TASK DIRECTIONS — Which lines of the data include the string "points"? List them all.

DATA FOR ANALYSIS —
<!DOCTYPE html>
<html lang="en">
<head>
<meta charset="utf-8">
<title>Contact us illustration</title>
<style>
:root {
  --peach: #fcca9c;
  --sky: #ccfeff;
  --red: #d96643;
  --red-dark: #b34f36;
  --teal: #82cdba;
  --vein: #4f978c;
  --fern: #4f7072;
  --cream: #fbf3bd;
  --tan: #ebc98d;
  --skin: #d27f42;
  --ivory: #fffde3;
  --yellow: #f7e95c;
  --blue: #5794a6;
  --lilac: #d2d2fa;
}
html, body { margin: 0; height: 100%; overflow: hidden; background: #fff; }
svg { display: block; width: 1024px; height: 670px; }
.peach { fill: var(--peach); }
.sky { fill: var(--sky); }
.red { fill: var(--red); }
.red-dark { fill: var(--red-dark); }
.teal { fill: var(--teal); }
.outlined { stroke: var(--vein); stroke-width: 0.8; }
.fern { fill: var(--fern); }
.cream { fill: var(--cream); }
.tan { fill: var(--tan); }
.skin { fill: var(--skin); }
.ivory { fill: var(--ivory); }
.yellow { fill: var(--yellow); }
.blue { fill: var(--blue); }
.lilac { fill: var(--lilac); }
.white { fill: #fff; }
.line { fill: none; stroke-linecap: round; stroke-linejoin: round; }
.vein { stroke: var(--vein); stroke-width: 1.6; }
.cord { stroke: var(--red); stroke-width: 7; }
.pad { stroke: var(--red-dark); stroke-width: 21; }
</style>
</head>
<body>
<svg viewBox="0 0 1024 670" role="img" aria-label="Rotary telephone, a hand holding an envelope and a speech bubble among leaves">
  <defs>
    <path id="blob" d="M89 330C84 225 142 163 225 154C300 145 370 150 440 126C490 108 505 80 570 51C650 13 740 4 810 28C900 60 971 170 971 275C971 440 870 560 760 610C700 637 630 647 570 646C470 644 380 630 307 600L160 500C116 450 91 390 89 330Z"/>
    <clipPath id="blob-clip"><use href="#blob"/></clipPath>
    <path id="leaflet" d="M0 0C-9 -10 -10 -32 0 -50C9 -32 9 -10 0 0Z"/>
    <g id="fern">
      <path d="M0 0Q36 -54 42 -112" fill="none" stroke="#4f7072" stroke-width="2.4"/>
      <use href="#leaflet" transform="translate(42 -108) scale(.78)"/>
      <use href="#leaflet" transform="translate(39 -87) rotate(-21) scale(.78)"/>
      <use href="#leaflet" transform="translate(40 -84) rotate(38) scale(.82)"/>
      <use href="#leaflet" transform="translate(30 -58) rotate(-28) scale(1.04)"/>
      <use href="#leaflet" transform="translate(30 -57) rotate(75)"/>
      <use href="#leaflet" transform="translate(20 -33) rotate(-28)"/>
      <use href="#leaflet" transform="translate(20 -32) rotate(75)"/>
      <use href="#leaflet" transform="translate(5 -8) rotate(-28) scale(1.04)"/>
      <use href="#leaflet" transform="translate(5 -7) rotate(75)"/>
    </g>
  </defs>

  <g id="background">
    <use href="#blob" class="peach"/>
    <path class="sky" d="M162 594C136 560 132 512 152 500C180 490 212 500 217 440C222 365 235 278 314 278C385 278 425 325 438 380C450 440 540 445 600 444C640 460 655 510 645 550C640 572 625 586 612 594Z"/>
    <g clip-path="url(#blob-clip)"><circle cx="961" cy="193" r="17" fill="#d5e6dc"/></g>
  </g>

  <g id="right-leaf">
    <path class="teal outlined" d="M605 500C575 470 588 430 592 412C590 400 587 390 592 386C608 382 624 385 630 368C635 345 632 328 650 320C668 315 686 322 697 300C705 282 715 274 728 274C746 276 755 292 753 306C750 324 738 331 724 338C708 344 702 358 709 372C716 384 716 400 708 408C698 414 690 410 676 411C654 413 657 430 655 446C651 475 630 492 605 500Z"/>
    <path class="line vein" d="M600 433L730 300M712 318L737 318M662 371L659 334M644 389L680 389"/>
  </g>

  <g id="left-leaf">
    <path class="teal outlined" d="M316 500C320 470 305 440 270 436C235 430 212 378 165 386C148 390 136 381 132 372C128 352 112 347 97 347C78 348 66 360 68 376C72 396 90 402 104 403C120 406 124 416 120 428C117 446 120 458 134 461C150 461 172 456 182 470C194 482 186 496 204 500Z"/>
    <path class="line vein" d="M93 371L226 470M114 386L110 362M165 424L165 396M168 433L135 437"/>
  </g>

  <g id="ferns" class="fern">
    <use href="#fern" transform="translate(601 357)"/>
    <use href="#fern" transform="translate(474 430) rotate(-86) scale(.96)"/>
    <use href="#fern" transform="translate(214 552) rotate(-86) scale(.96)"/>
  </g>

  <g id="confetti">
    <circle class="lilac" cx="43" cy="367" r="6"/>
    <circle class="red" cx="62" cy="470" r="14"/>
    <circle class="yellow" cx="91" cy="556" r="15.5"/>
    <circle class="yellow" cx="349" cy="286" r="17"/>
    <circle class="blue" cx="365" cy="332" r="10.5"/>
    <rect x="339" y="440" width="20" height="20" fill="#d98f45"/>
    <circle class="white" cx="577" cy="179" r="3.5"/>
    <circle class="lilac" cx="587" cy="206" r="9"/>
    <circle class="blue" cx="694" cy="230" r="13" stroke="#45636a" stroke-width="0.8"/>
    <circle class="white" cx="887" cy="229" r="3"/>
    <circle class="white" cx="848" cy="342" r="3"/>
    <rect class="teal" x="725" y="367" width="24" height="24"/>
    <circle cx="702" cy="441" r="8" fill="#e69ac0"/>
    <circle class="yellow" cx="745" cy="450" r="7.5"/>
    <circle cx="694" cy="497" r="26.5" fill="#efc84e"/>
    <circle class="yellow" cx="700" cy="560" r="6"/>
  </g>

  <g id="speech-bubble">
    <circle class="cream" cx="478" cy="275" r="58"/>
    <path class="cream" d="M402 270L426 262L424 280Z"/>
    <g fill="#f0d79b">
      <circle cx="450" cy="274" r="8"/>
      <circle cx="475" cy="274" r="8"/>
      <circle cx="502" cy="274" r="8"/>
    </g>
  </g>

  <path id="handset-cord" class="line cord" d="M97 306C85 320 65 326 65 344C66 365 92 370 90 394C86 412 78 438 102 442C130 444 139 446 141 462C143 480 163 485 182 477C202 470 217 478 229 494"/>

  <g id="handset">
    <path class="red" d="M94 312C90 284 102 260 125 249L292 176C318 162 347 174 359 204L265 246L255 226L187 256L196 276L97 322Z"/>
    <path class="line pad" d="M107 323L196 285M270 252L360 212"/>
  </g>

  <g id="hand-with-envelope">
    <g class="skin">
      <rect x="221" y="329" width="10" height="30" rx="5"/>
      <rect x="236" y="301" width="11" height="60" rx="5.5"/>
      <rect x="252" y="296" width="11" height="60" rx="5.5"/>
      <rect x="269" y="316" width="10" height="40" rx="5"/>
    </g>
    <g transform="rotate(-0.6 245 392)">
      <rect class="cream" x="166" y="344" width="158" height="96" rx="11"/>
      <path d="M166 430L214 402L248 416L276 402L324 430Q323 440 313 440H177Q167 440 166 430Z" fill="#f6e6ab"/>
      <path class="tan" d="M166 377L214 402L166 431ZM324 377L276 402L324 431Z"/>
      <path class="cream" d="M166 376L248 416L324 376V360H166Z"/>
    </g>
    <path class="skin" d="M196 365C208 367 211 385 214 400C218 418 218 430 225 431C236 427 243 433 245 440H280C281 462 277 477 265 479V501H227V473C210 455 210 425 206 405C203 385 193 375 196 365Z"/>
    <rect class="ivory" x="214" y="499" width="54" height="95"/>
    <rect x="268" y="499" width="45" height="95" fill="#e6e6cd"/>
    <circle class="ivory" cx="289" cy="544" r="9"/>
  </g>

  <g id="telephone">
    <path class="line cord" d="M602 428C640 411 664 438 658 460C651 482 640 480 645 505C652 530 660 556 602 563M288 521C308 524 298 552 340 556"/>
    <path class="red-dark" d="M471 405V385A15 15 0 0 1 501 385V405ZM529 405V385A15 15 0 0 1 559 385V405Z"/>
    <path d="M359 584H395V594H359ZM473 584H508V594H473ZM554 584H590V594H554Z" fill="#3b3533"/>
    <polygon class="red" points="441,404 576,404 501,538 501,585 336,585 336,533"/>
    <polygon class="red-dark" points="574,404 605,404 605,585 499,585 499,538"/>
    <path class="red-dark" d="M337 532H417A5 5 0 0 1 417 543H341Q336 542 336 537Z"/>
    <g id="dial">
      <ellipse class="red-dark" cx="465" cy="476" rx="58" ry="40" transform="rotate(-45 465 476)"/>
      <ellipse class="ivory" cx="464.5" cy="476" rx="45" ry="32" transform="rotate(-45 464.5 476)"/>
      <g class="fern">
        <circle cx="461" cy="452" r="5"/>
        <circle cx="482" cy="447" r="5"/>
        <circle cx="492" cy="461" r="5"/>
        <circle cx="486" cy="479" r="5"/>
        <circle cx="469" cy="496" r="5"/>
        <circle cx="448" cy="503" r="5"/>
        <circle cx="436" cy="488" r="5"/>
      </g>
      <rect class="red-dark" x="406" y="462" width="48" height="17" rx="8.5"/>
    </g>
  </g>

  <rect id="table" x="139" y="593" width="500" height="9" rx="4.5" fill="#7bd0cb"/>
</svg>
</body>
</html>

ANSWER AREA —
    <polygon class="red" points="441,404 576,404 501,538 501,585 336,585 336,533"/>
    <polygon class="red-dark" points="574,404 605,404 605,585 499,585 499,538"/>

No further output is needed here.